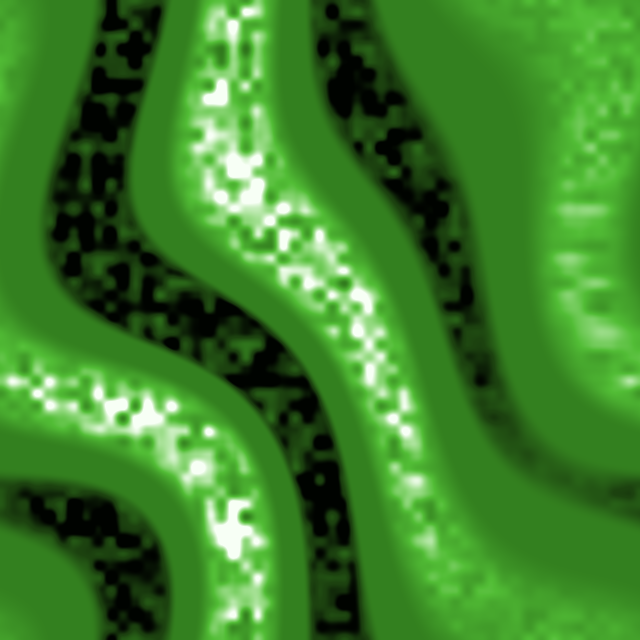
Write a Shadertoy shader that draws this texture.

```glsl
#define TAU 6.2831853
#define BANDS vec2(2.0, -1.0)
#define BAND_PHASE 0.62
#define GRAIN_CELLS 52.0
#define STREAK_CELLS vec2(17.0, 52.0)
#define LIGHT_GRAIN 1.6
#define DARK_GRAIN 1.5

float wave(float turns) { return cos(TAU * turns); }

float hash(vec2 p) {
    vec3 q = fract(p.xyx * vec3(0.1031, 0.1030, 0.0973));
    q += dot(q, q.yzx + 33.33);
    return fract((q.x + q.y) * q.z);
}

// Smooth value noise that wraps after a whole number of cells
float wrapNoise(vec2 uv, vec2 cells, float seed) {
    vec2 p = uv * cells;
    vec2 cell = floor(p);
    vec2 f = fract(p);
    f = f * f * (3.0 - 2.0 * f);
    vec2 a = mod(cell, cells) + seed;
    vec2 b = mod(cell + 1.0, cells) + seed;
    return mix(mix(hash(a), hash(vec2(b.x, a.y)), f.x),
               mix(hash(vec2(a.x, b.y)), hash(b), f.x), f.y);
}

// Slanted bands, bent and modulated by layered sines
float bandHeight(vec2 p) {
    float bend = -0.15 * wave(p.y - 0.4)
               + 0.15 * wave(p.x + p.y - 0.05)
               + 0.10 * wave(p.x - 0.25);
    float strength = 0.85 + 0.25 * wave(p.x - 0.35)
                   + 0.08 * wave(p.y - 0.47);
    return strength * wave(dot(p, BANDS) - BAND_PHASE - bend);
}

// Round grain, turning into level streaks on one side
float grainAt(vec2 p) {
    float fine = wrapNoise(p, vec2(GRAIN_CELLS), 3.0);
    float coarse = wrapNoise(p, vec2(GRAIN_CELLS * 0.5), 91.0);
    float streak = wrapNoise(p, STREAK_CELLS, 47.0);
    float side = smoothstep(0.55, 0.95, wave(p.x - 0.9))
               * smoothstep(-0.2, 0.6, wave(p.y - 0.5));
    return mix(mix(fine, coarse, 0.25), streak, 0.75 * side) - 0.5;
}

// Tone runs from -1 (black) through 0 (leaf green) to 1 (white)
vec3 greenRamp(float tone) {
    const vec3 black = vec3(0.0, 0.01, 0.0);
    const vec3 forest = vec3(0.11, 0.26, 0.06);
    const vec3 leaf = vec3(0.20, 0.50, 0.12);
    const vec3 lime = vec3(0.32, 0.74, 0.21);
    const vec3 pale = vec3(0.62, 0.87, 0.55);
    const vec3 white = vec3(0.97, 1.0, 0.96);
    vec3 color = mix(black, forest, smoothstep(-1.0, -0.5, tone));
    color = mix(color, leaf, clamp(tone * 2.0 + 1.0, 0.0, 1.0));
    color = mix(color, lime, clamp(tone / 0.4, 0.0, 1.0));
    color = mix(color, pale, clamp((tone - 0.4) / 0.3, 0.0, 1.0));
    return mix(color, white, clamp((tone - 0.7) / 0.25, 0.0, 1.0));
}

void mainImage(out vec4 fragColor, in vec2 fragCoord) {
    vec2 uv = fragCoord / iResolution.xy;
    vec2 p = vec2(uv.x, 1.0 - uv.y);
    float height = bandHeight(p);
    float grain = grainAt(p);

    // Soft bright ridges, sharper dark hollows, smooth green between
    float ridge = smoothstep(0.1, 1.0, height);
    float hollow = smoothstep(0.45, 0.8, -height);
    float tone = ridge * (0.65 + LIGHT_GRAIN * grain * ridge)
               - hollow * (0.8 + DARK_GRAIN * grain * hollow);
    fragColor = vec4(greenRamp(tone), 1.0);
}
```
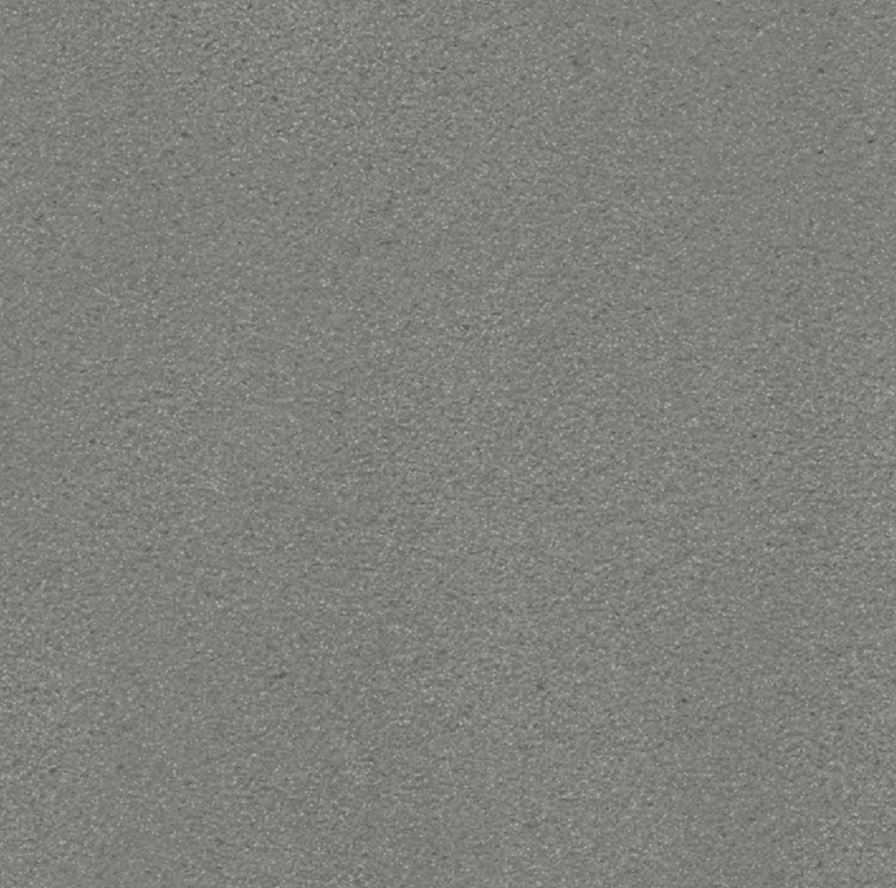
This texture is drawn by a Shadertoy shader. Its source:

```glsl
// Fine grey asphalt: a grainy height field lit from above, strewn with pale
// mineral specks and small dark pits. Broad, mostly upright noise bands vary
// the tone and roughness. All lengths are fractions of the canvas height.

const vec3 BASE_COLOR = vec3(0.491, 0.498, 0.481);
const vec3 SPECK_TINT = vec3(1.0, 1.0, 0.96);
const float COARSE_GRAIN = 215.0;    // cells per canvas height
const float FINE_GRAIN = 390.0;
const float RELIEF_CONTRAST = 0.105;
const float GRAIN_CONTRAST = 0.095;
const float BROAD_CONTRAST = 0.026;
const float SPECK_CELLS = 165.0;
const float SPECK_CHANCE = 0.36;
const float SPECK_LIGHT = 0.125;
const float CREVICE_CELLS = 95.0;
const float CREVICE_CHANCE = 0.28;
const float CREVICE_DARK = 0.085;
const float PIT_CELLS = 17.0;
const float PIT_CHANCE = 0.16;
const float PIT_DARK = 0.13;
const vec2 LIGHT_STEP = vec2(-0.0005, 0.0029);

// Integer hash of a cell and a seed, giving three values from 0 to 1
vec3 hash3(vec2 cell, float seed) {
    uvec3 v = uvec3(ivec3(vec3(cell, seed)) + 4096);
    v = v * 1664525u + 1013904223u;
    v.x += v.y * v.z;
    v.y += v.z * v.x;
    v.z += v.x * v.y;
    v ^= v >> 16u;
    v.x += v.y * v.z;
    v.y += v.z * v.x;
    v.z += v.x * v.y;
    return vec3(v >> 8u) / 16777216.0;
}

// Smooth value noise from 0 to 1
float noise(vec2 p, float seed) {
    vec2 cell = floor(p);
    vec2 f = fract(p);
    f = f * f * (3.0 - 2.0 * f);
    float low = mix(hash3(cell, seed).x, hash3(cell + vec2(1, 0), seed).x, f.x);
    float high = mix(hash3(cell + vec2(0, 1), seed).x, hash3(cell + vec2(1, 1), seed).x, f.x);
    return mix(low, high, f.y);
}

float surfaceHeight(vec2 p) {
    return 0.6 * noise(p * vec2(0.85, 1.0) * COARSE_GRAIN, 1.0)
         + 0.4 * noise(p * FINE_GRAIN, 2.0);
}

// Soft ellipses, one at most per cell, with random place, size and strength
float scatter(vec2 p, float cells, float chance, vec2 radius, float seed) {
    vec2 q = p * cells;
    vec2 home = floor(q);
    float cover = 0.0;
    for (int y = -1; y <= 1; y++) {
        for (int x = -1; x <= 1; x++) {
            vec2 cell = home + vec2(x, y);
            vec3 place = hash3(cell, seed);
            vec3 shape = hash3(cell, seed + 1.0);
            vec2 d = (q - cell - place.xy) / cells;
            d.y += d.x * (shape.x - 0.5);
            float r = length(d / (radius * mix(0.65, 1.25, shape.y)));
            float spot = (1.0 - smoothstep(0.35, 1.25, r)) * mix(0.4, 1.0, shape.z);
            cover = max(cover, spot * step(place.z, chance));
        }
    }
    return cover;
}

void mainImage(out vec4 fragColor, in vec2 fragCoord) {
    vec2 p = fragCoord / iResolution.y;

    // Broad bands and worn patches
    float bands = noise(p * vec2(11.0, 1.6), 3.0) - 0.5;
    float patches = noise(p * vec2(6.0, 4.0), 4.0);
    float roughness = mix(0.8, 1.2, patches);

    // Lit relief and fine grain
    float relief = surfaceHeight(p) - surfaceHeight(p + LIGHT_STEP);
    float grain = noise(p * FINE_GRAIN * 0.9 + 37.0, 5.0) - 0.5;
    float tone = BROAD_CONTRAST * (0.6 * bands + 0.4 * (patches - 0.5));
    tone += roughness * (RELIEF_CONTRAST * relief + GRAIN_CONTRAST * grain);

    // Ragged crevices and rarer deep pits
    vec2 wobble = vec2(noise(p * 230.0, 6.0), noise(p * 230.0, 7.0)) - 0.5;
    vec2 ragged = p + 0.0028 * wobble;
    float crevice = scatter(ragged, CREVICE_CELLS, CREVICE_CHANCE * roughness, vec2(0.0036, 0.0019), 10.0);
    float pit = scatter(ragged, PIT_CELLS, PIT_CHANCE, vec2(0.0044, 0.0036), 20.0);
    tone -= max(CREVICE_DARK * crevice, PIT_DARK * pit);

    // Pale mineral specks
    float speck = scatter(p + 0.001 * wobble, SPECK_CELLS, SPECK_CHANCE * roughness, vec2(0.0022, 0.0019), 30.0);
    vec3 color = BASE_COLOR + tone + SPECK_LIGHT * speck * SPECK_TINT;

    fragColor = vec4(clamp(color, 0.0, 1.0), 1.0);
}
```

Problem>
Return all lines of the data in which the string "from" appears.

Response to the exercise>
// Tone runs from -1 (black) through 0 (leaf green) to 1 (white)
// Fine grey asphalt: a grainy height field lit from above, strewn with pale
// Integer hash of a cell and a seed, giving three values from 0 to 1
// Smooth value noise from 0 to 1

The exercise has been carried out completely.